What is your car telling criminals?

They’re on the road in front of us every day, those cars with the stick figures in the back window and the bumper stickers that tell us how proud they are to have a child who’s an honor student at such and such a school. Just as bad are the custom license plates that let us know your name.

Your car can be telling criminals an awful lot about you and your kids; information they can use to carjack you, mug you or break into your house while you’re away.

Here’s an example of stuff that shouldn’t be on your car and why:


In addition, as I mentioned, if your name is somehow included as part of your custom plate, you’ve giving the potential mugger or carjacker your name. How many of us don’t turn around when someone calls our name? We’re also a lot more likely to allow a perfect stranger to get close enough to rob us or shove us into the car at gun point when they are telling us that they know us and back it by using our name. Let’s face it we don’t remember half the people we meet and just assume we’ve forgotten this person as he or she draws ever closer.

Take a look at your car and think about removing anything that might give a criminal an edge.

Online Dangers – Part 2 Online Identity Theft

 First of all we need to remember that, although online identity theft is an increasing issue, offline identity theft (meaning identity theft from stolen mail, credit cards, wallets, purses, etc…) still makes up the largest percentage of of the identity theft pie. While we are focusing in this blog post series on “online dangers” we would be remiss if we didn’t remind you, to protect your offline identity as well as your online identity.

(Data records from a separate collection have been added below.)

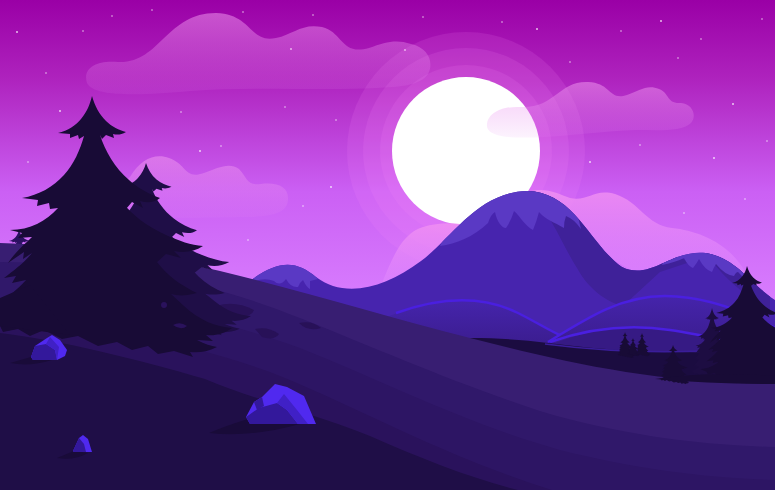
<!DOCTYPE html>
<html lang="en">
<head>
<meta charset="utf-8">
<title>Purple mountain night</title>
<style>
:root{
  --pine:#180b36; --pine-far:#2a1060;
  --mountain:#4724ae; --mountain-shade:#3f2199; --snow:#5a39c4; --ridge:#4a1fe0;
  --slope-light:#381e72; --slope-mid:#30186a; --slope-band:#2a125c; --ground:#1f0e47; --ground-dark:#190b39;
  --rock:#5029ef; --rock-shade:#33189b; --rock-mid:#4020c6;
}
html,body{margin:0;padding:0;overflow:hidden;background:#1f0e47}
.scene{display:block;width:775px;height:490px}
.pine{fill:var(--pine)}
.pine-far{fill:var(--pine-far)}
.mountain{fill:var(--mountain)}
.mountain-shade{fill:var(--mountain-shade)}
.snow{fill:var(--snow)}
.ridge{fill:none;stroke:var(--ridge);stroke-width:2.5}
.rock{fill:var(--rock)}
.rock-mid{fill:var(--rock-mid)}
.rock-shade{fill:var(--rock-shade)}
.shadow{fill:var(--ground-dark)}
</style>
</head>
<body>
<svg class="scene" viewBox="0 0 775 490" role="img" aria-label="Full moon over purple mountains, hills and pine trees">
<defs>
  <linearGradient id="sky" x1="0" y1="0" x2="0" y2="1">
    <stop offset="0" stop-color="#9a00a6"/>
    <stop offset=".25" stop-color="#ae22bd"/>
    <stop offset=".62" stop-color="#cb60f4"/>
    <stop offset="1" stop-color="#d97fff"/>
  </linearGradient>
  <linearGradient id="cloud" x1="0" y1="0" x2="0" y2="1">
    <stop offset="0" stop-color="#f29cf0" stop-opacity=".52"/>
    <stop offset="1" stop-color="#e58af0" stop-opacity=".1"/>
  </linearGradient>
  <linearGradient id="cloud-low" x1="0" y1="0" x2="0" y2="1">
    <stop offset="0" stop-color="#f08ff2" stop-opacity=".85"/>
    <stop offset="1" stop-color="#e08aff" stop-opacity=".35"/>
  </linearGradient>
  <linearGradient id="hill" x1="0" y1="0" x2="0" y2="1">
    <stop offset="0" stop-color="#4524ab"/>
    <stop offset="1" stop-color="#3a1c8c"/>
  </linearGradient>
  <path id="pine-shape" d="M0 0C3 10 7 18 14 25C20 31 27 34 34 36C29 39 25 39 21 38L22 42L14 39L10 43L8 39C13 55 23 72 37 84C46 92 57 98 68 102C62 107 55 107 48 105L51 112L40 106L34 113L30 106C40 119 56 131 74 139C87 145 99 149 111 150C102 156 92 157 82 155L89 162L74 158L64 167L60 160L70 172C80 183 92 191 105 197C95 200 86 200 79 198L92 210C107 224 124 231 140 232C132 238 123 240 114 239L121 245L105 244C113 248 119 250 125 251C115 256 106 257 98 256L101 261L82 255L66 258L56 250L40 254L25 246L6 250L-14 240L-30 243L-48 234L-62 240L-74 233L-89 236L-92 230L-106 224C-89 223 -75 217 -64 208L-78 211L-76 205L-92 207C-85 201 -76 195 -66 184L-80 187L-76 180L-88 182C-79 175 -69 168 -60 157L-69 163L-68 156L-84 167C-76 155 -67 148 -60 141L-74 142L-70 137L-82 134C-62 134 -46 125 -34 112L-42 113L-43 107L-55 110L-54 104L-70 102C-53 99 -39 91 -28 79C-18 68 -12 54 -8 40L-13 43L-14 39L-22 42L-22 38L-34 37C-24 35 -16 29 -11 23C-5 16 -2 8 0 0Z"/>
  <clipPath id="peak-clip"><path d="M250 281C280 258 298 262 316 277C345 299 385 288 421 261C452 238 478 192 527 191C575 192 590 245 622 267C651 281 671 249 706 253C738 259 750 284 775 300V350H250Z"/></clipPath>
</defs>

<g id="night-sky">
  <rect width="775" height="310" fill="url(#sky)"/>
  <g id="stars" fill="#fff" fill-opacity=".75">
    <circle cx="17" cy="32" r="1"/><circle cx="46" cy="73" r=".8"/><circle cx="60" cy="111" r="1"/><circle cx="83" cy="31" r=".8"/><circle cx="112" cy="16" r=".8"/><circle cx="152" cy="10" r=".8"/><circle cx="181" cy="112" r=".8"/><circle cx="200" cy="151" r="1"/><circle cx="221" cy="146" r=".8"/><circle cx="243" cy="12" r=".8"/><circle cx="291" cy="49" r="1"/><circle cx="285" cy="107" r=".8"/><circle cx="313" cy="15" r=".8"/><circle cx="336" cy="120" r=".8"/><circle cx="331" cy="187" r="1"/><circle cx="303" cy="206" r=".8"/><circle cx="405" cy="50" r="1"/><circle cx="423" cy="17" r=".8"/><circle cx="502" cy="22" r=".8"/><circle cx="537" cy="29" r="1"/><circle cx="570" cy="62" r=".8"/><circle cx="590" cy="162" r="1"/><circle cx="621" cy="31" r=".8"/><circle cx="640" cy="145" r=".8"/><circle cx="661" cy="21" r="1"/><circle cx="678" cy="58" r=".8"/><circle cx="701" cy="39" r=".8"/><circle cx="733" cy="104" r="1"/><circle cx="714" cy="158" r="1"/><circle cx="745" cy="199" r=".8"/><circle cx="762" cy="19" r=".8"/><circle cx="767" cy="141" r=".8"/><circle cx="684" cy="213" r=".8"/><circle cx="28" cy="162" r=".8"/><circle cx="248" cy="240" r=".8"/>
  </g>
  <g id="moon">
    <g fill="#f48af5" fill-opacity=".13">
      <circle cx="466" cy="151" r="119"/><circle cx="466" cy="151" r="103"/><circle cx="466" cy="151" r="86"/>
    </g>
    <circle cx="466" cy="151" r="74" fill="#fff"/>
  </g>
  <g id="clouds" fill="url(#cloud)">
    <path d="M87 83C82 67 98 60 118 62C160 64 166 13 216 13C252 14 250 44 276 38C294 34 302 23 322 27C343 32 341 56 369 48C386 42 396 39 411 44C429 48 434 63 428 74C420 86 398 87 376 88C320 91 250 86 190 91C145 95 94 98 87 83Z"/>
    <path d="M487 127C486 112 504 106 521 107C556 108 558 81 588 82C612 83 608 101 627 95C639 91 647 84 659 89C670 93 666 104 681 103C693 104 697 116 691 123C682 132 658 130 636 130C605 131 575 135 545 137C520 138 490 139 487 127Z"/>
    <path d="M104 208C104 196 117 190 130 177C141 159 155 153 169 158C187 164 184 180 204 173C218 168 229 162 239 169C248 178 246 186 261 184C278 182 289 187 288 200C287 214 270 216 250 217C200 217 130 222 104 208Z"/>
  </g>
  <g id="horizon-clouds" fill="url(#cloud-low)">
    <path d="M520 196C540 184 556 193 570 198C588 202 594 188 615 194C640 202 646 225 672 228C700 231 732 244 748 277L640 275L560 230Z"/>
    <path d="M380 288C392 258 402 233 423 227C440 222 458 222 475 227L430 290Z"/>
  </g>
</g>

<g id="mountains">
  <path class="mountain" d="M250 281C280 258 298 262 316 277C345 299 385 288 421 261C452 238 478 192 527 191C575 192 590 245 622 267C651 281 671 249 706 253C738 259 750 284 775 300V350H250Z"/>
  <g clip-path="url(#peak-clip)">
    <path class="mountain-shade" d="M527 191C551 212 562 245 577 268C590 292 610 303 623 306L660 272L690 262L640 240L580 190Z"/>
    <path class="mountain-shade" d="M706 253C718 270 735 290 770 310V250Z"/>
    <path class="snow" d="M440 246C456 244 473 237 488 223Q491 214 495 212C497 222 502 228 506 228Q511 221 514 211C520 216 525 226 533 230Q537 220 539 212C546 220 554 222 564 228Q564 221 566 216Q574 219 581 229L570 185H470Z"/>
    <path class="snow" d="M662 265Q676 262 684 258Q688 266 693 268Q697 263 699 259Q705 270 712 272Q714 267 716 264Q725 275 734 276Q736 272 738 272L748 282L740 245H670Z"/>
    <path class="snow" d="M246 285Q262 276 274 281Q280 287 286 279Q291 288 298 287Q300 282 303 280Q307 288 310 289V281L318 279L300 255H250Z"/>
  </g>
</g>

<g id="foothills">
  <path fill="url(#hill)" d="M380 320C425 300 478 292 520 314C538 323 550 331 564 338V350H380Z"/>
  <path class="ridge" d="M396 313C435 299 478 293 518 313C538 323 550 331 564 337"/>
  <path fill="url(#hill)" d="M548 343C590 316 622 296 665 296C705 296 745 312 775 328V350H548Z"/>
  <path class="ridge" d="M548 342C590 316 622 296 665 296C705 296 745 312 775 328"/>
  <path fill="#361a84" d="M550 345C590 328 630 324 670 330C710 336 740 342 775 346V360H550Z"/>
  <path class="ridge" d="M550 342C590 328 630 324 670 330C690 333 710 337 730 341"/>
</g>

<g id="valley">
  <path fill="#1b0c40" d="M470 338C530 338 560 346 620 350C670 353 720 352 775 354V390H470Z"/>
  <path d="M545 344C600 351 650 353 700 351" fill="none" stroke="#3a1d9a" stroke-width="1.5"/>
</g>

<g id="distant-pines">
  <use href="#pine-shape" class="pine" transform="translate(625 332) scale(.07 .1)"/>
  <use href="#pine-shape" class="pine" transform="translate(633 338) scale(.05 .07)"/>
  <use href="#pine-shape" class="pine" transform="translate(642 333) scale(.06 .09)"/>
  <use href="#pine-shape" class="pine-far" transform="translate(19 230) scale(.3)"/>
</g>

<g id="slopes">
  <path fill="var(--slope-light)" d="M0 243C80 246 150 254 220 271C310 293 390 318 470 338C560 361 650 383 775 384V490H0Z"/>
  <path fill="var(--slope-mid)" d="M0 262C120 262 215 284 300 318C385 352 450 381 540 411C620 435 700 445 775 447V490H0Z"/>
  <path fill="#2d1564" d="M0 300C130 300 225 320 300 348C390 384 470 425 560 450C640 470 710 478 775 480V490H0Z"/>
  <path fill="var(--slope-band)" d="M0 322C100 326 190 343 270 372C350 403 440 455 552 490H0Z"/>
  <path fill="var(--ground)" d="M0 333C60 340 140 360 205 379C260 402 310 412 370 436C420 458 470 478 518 490H0Z"/>
  <g fill="#281158">
    <path d="M216 306Q235 300 254 310Q252 317 238 317Q222 315 216 306Z"/>
    <path d="M255 329Q268 326 279 334Q274 341 262 337Z"/>
    <path d="M299 323Q312 320 321 328Q308 332 299 323Z"/>
  </g>
</g>

<g id="right-pines" class="pine">
  <use href="#pine-shape" fill="#1d0d42" transform="translate(712 308) scale(.2 .28)"/>
  <use href="#pine-shape" transform="translate(673 345) scale(.13 .15)"/>
  <use href="#pine-shape" transform="translate(747 266) scale(.44 .46)"/>
  <path d="M655 379Q710 371 775 376V384Q710 384 655 379Z"/>
</g>

<g id="left-pines">
  <use href="#pine-shape" fill="#1f0e47" transform="translate(146 163) scale(.75 .66)"/>
  <use href="#pine-shape" class="pine" transform="translate(92 96)"/>
  <path class="pine" d="M0 298L30 285L70 335L0 326Z"/>
  <g fill="#2a125c">
    <ellipse cx="164" cy="305" rx="3" ry="3"/>
    <path d="M173 325Q180 321 187 326Q181 331 173 325Z"/>
  </g>
</g>

<g id="rocks">
  <path class="shadow" d="M209 433Q225 426 248 419L300 424Q250 438 209 433Z"/>
  <path class="rock" d="M246 417L254 402L262 397L275 384L287 387L304 396L316 424H250Z"/>
  <path class="rock-shade" d="M246 417L259 408L277 403L287 410L298 424H250Z"/>
  <path class="rock-mid" d="M277 403L284 394L297 410L308 424H298L287 410Z"/>
  <path class="rock-shade" d="M254 402L262 397L264 406L257 410Z"/>
  <path class="shadow" d="M10 363L34 356L52 360Q30 367 10 363Z"/>
  <path class="rock" d="M31 357L35 346L47 338L52 335L60 340L67 350L65 356L57 360H33Z"/>
  <path class="rock-shade" d="M31 357L35 346L46 344L55 350L57 360H33Z"/>
  <path class="rock-mid" d="M46 344L50 337L59 347L57 360L55 350Z"/>
  <path class="shadow" d="M57 458L74 451L88 453Q74 461 57 458Z"/>
  <path class="rock" d="M73 451L79 438L83 435L88 439L92 452H74Z"/>
  <path class="rock-shade" d="M73 451L79 438L84 444L86 452H74Z"/>
</g>
</svg>
</body>
</html>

Offline (or traditional) identity theft usually happens when the thief acquires your information (social security number, bank account number, etc…) by getting a hold of documents that contain that information. They will often go through mailboxes and steal credit card correspondence, go through your trash or steal a wallet or purse. It is therefore crucial to protect your information from prying eyes.

We’re going to talk, a little later, about how to do that, both online as well as offline.

Online Identity theft, on the other hand, has continued to grow rapidly. It is estimated that some 130 million program (called “Spyware”) are floating through cyberspace whose sole intent is to steal your vital information in order to use it fraudulently.

Others have spent a lot of time, money and energy hacking into business websites, finding ways to steal credit card numbers and other vital user information.

Our website www.nationalsafetyinc.com is continuously detecting orders that look suspicious and we routinely decline orders that match a certain set of criteria that flag them as most likely fraudulent.

Unfortunately, law enforcement does not have the means, the time, the expertise or the money to pursue most cases. Even the FBI only goes after those cases that involve hundreds of thefts and that total in the millions of dollars.

However it is that the thief acquires your information, once you identity has been stolen it can take years and thousands of dollars to clear your name. Some have even had to file bankruptcy and/or lost their home because of charges run up and credit that has been ruined.

How to protect against identity theft

  • Be aware as well that many cell phone and cordless phone calls can be intercepted. Be careful about giving out important information such as your social security number, credit card numbers, pin numbers and/or passwords over the phone.
  • Keep a list of all important information is a separate secure location so that you are rapidly able to contact all pertinent agencies as soon as you suspect that your identity might have been stolen.
  • Make sure that your pin numbers and passwords aren’t easy to figure out. Don’t use your childrens’ names, anniversary dates or birthdays that thieves might be able to figure out fairly easily.
  • Keep an eye on your credit score on a regular basis. There are three major credit bureaus (Experian, Equifax & TransUnion) and each one is required to provide a free credit rating once every 12 months. An easy and free way to keep an eye on your credit report as well as check for identity theft is to get a free report from the first one now, in four months, get a credit report for the second one and then, in another four months, the third.
  • Never put bills and other important mail which may contain the kind of information thieves are looking for in your mailbox. Post them only in a secure mailbox or directly to the post office.
  • If you are using a secure website (bank, site where you pay your bills, etc…) make sure that you log off completely, especially if the computer you are using is a shared computer.
  • Never logon to a secure website with a wifi connection that is not secure as others might be able to intercept and view confidential information.
  • Make sure that your computer is well protected with firewalls, antivirus and spyware detection software.
  • Make sure that you NEVER email credit card numbers or other confidential information. Email can easily be intercepted. It is not secure.
  • Delete any and all suspicious emails. Never respond to emails requesting your information in exchange for which someone will deposit money into your bank account or emails similar in nature. As incredible as it sounds, people do fall for these scams.
  • Protect the following information and share only with trusted companies and websites:
    • User names, passwords and PIN numbers.
    • Social Security numbers.
    • Phone and utility account numbers.
    • Bank and credit account numbers.
    • Employment and student identification numbers.
    • Driver’s license and passport numbers.
    • Professional license numbers.
    • Insurance identification numbers.
    • College or university financial-aid form information.

Tomorrow “Online or “Cyber” Bullying”